February 11, 2015
Those of you who are engaged in geopolitical news will recognize the ongoing turbulence between Greece and its creditors. Desperately trying to avert a default, Greece is still in talks to renegotiate bailout reforms with Eurozone partners and the International Monetary Fund.
According to this article the US and European markets enjoyed increases on Tuesday while investors remain optimistic that Greece will avoid a default, yet the chance of default still looms.
As an investor, it is important to understand international dynamics as they have real effects on the economy. This situation, while it presents a valid concern, shines a light on a more important overarching theme: you MUST understand your investments.

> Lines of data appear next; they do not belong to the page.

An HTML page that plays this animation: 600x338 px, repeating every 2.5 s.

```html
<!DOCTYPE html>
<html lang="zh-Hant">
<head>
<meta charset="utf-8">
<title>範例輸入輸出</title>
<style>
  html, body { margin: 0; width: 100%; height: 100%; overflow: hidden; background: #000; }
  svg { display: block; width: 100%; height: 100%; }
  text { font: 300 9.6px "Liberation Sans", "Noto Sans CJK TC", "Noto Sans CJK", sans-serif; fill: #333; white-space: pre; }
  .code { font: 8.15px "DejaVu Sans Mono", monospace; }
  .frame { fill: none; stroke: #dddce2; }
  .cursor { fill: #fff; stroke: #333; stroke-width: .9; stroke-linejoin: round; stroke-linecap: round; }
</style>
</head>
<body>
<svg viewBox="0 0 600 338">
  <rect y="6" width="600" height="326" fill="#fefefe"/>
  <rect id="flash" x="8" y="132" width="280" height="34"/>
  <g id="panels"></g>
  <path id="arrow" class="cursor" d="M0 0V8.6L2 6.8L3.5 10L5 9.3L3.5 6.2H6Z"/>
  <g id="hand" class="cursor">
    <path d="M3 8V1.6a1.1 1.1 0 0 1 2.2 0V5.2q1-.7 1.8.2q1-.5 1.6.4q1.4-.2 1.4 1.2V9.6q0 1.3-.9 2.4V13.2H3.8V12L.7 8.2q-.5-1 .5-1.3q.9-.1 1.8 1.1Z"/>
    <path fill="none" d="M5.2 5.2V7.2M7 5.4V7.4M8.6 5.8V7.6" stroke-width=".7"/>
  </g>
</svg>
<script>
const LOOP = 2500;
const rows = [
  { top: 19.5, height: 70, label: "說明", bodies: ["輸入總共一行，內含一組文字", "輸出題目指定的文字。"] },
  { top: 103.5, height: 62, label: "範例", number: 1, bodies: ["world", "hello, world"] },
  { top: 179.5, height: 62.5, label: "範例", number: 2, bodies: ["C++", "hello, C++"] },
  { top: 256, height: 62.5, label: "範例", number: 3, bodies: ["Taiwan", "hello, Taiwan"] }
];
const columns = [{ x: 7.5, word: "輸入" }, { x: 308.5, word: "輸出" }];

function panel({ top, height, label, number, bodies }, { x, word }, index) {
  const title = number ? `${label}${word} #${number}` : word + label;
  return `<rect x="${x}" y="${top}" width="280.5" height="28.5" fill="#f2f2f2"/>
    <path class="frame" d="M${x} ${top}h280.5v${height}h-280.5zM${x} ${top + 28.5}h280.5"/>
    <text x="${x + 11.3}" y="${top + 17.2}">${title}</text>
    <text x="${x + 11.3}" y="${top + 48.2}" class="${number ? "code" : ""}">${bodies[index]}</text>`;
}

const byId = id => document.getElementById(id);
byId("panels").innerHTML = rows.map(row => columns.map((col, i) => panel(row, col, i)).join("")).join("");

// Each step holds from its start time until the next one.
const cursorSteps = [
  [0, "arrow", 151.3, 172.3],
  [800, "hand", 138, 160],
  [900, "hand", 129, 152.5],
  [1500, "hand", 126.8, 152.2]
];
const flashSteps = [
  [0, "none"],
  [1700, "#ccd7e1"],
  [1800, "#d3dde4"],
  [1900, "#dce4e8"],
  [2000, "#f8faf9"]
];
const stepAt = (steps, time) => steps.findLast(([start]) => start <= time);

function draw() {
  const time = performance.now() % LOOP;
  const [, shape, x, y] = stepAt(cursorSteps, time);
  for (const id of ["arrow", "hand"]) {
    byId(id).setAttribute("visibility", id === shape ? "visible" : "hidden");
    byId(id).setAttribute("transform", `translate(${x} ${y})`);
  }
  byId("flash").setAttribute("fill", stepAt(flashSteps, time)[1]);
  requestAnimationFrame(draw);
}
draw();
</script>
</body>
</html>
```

Know what you own, why you own it, and what the inherent risks are that you may be taking on. You can achieve this by working with an expert to select and understand where you are putting your money.
Here are few key takeaways that I have mentioned before but are steadfast:
- Be an investor. If you are in cash or money markets you are missing out on the potential for growth and returns.
- Focus on the U.S. We are positioned the best for growth, innovation, and long term success compared to many other countries.
- Stay in high quality companies. Grounding your investments in high quality companies that pay dividends, have good cash flow, and are well managed more often than not provide the base for a strong portfolio-one you will be able to hold and benefit from over time.
(This article contains the current opinions of the author but not necessarily those of Brighton Securities Corp. The author's opinions are subject to change without notice. This blog post is for informational purposes only. Forecasts, estimates, and certain information contained herein should not be considered as investment advice or a recommendation of any particular security, strategy or investment product. References to specific securities and their issuers are for illustrative purposes only and are not intended and should not be interpreted as recommendations to purchase or sell such securities).